- _PROBLEM DETAILS_: Return each line of the data below that contains the string "fract".

- _LISTED ENTRIES_:
◆ ◆ ◆

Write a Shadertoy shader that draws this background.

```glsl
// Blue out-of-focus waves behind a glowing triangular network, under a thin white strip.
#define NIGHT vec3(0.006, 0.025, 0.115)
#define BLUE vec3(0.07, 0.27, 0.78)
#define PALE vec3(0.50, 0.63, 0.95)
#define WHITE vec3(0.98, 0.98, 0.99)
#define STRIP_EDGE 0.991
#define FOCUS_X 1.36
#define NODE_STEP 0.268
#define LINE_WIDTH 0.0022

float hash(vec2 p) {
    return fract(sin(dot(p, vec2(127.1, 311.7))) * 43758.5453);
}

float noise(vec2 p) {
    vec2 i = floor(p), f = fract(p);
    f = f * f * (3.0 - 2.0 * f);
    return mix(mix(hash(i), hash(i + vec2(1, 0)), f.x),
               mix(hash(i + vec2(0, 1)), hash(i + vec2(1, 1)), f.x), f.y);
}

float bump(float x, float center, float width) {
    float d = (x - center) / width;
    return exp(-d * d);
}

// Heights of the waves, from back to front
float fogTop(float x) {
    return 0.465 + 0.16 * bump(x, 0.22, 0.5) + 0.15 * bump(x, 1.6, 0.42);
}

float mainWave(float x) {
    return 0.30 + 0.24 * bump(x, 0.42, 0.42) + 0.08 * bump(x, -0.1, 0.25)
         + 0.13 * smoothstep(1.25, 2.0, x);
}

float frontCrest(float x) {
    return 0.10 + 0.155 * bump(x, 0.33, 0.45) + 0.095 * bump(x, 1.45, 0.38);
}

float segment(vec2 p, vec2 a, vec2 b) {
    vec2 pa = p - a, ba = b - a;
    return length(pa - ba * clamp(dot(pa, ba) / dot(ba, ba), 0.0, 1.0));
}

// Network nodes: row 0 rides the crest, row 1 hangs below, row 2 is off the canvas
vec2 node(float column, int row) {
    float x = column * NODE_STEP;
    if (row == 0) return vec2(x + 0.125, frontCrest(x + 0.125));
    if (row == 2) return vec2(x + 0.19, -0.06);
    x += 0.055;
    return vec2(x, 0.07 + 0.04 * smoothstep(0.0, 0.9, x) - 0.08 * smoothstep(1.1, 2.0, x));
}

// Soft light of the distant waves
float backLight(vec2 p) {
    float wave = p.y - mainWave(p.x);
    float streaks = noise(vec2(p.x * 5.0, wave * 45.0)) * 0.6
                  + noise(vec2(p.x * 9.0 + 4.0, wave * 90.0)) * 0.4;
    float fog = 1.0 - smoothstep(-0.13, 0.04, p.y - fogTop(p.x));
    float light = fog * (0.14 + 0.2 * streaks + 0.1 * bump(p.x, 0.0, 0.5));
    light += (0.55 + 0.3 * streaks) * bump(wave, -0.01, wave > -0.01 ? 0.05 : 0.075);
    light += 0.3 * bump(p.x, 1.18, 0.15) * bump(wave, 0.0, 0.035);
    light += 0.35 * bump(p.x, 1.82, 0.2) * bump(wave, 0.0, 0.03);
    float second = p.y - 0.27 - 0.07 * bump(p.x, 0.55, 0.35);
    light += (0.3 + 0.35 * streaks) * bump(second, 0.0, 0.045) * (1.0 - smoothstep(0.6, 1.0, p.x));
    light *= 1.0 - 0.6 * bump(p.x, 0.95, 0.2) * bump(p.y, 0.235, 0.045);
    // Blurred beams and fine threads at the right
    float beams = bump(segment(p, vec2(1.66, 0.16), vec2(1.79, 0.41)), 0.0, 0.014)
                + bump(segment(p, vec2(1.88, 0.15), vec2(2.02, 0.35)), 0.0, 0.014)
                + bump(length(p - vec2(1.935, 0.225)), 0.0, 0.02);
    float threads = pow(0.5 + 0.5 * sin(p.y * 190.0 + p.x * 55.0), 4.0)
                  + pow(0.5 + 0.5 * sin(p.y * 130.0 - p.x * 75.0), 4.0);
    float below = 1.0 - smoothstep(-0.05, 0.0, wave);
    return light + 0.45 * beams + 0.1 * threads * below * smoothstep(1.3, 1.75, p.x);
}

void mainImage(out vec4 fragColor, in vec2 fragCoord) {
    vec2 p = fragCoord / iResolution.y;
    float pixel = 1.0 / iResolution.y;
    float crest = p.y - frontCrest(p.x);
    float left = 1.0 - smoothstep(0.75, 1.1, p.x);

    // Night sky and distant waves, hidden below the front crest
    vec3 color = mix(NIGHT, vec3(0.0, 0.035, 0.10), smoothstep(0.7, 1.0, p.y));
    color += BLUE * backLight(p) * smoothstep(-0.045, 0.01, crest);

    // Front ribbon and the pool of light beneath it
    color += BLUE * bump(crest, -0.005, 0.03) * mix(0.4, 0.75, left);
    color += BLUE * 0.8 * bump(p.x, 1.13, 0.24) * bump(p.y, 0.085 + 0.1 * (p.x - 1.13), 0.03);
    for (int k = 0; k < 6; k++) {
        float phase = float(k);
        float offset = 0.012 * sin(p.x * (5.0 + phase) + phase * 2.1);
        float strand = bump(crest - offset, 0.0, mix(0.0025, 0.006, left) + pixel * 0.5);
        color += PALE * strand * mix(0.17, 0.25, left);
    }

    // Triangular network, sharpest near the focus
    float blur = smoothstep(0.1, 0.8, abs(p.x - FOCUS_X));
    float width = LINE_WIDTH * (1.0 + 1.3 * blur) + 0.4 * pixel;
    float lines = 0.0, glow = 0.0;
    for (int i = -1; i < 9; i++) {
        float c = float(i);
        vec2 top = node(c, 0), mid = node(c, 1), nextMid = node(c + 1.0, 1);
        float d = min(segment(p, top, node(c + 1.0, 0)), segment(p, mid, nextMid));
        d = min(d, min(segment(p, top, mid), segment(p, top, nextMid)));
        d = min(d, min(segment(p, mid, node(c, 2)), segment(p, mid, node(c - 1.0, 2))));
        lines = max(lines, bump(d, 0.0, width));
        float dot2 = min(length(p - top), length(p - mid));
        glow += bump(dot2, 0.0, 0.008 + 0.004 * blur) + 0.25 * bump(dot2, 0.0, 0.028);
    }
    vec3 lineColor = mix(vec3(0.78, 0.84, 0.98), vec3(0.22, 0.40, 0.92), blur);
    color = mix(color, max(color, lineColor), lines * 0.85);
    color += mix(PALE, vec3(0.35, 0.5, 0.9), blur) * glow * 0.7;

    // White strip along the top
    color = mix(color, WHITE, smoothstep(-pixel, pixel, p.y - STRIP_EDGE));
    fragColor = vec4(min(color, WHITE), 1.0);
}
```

◆ ◆ ◆

- _ANSWER BELOW_:
    return fract(sin(dot(p, vec2(127.1, 311.7))) * 43758.5453);
    vec2 i = floor(p), f = fract(p);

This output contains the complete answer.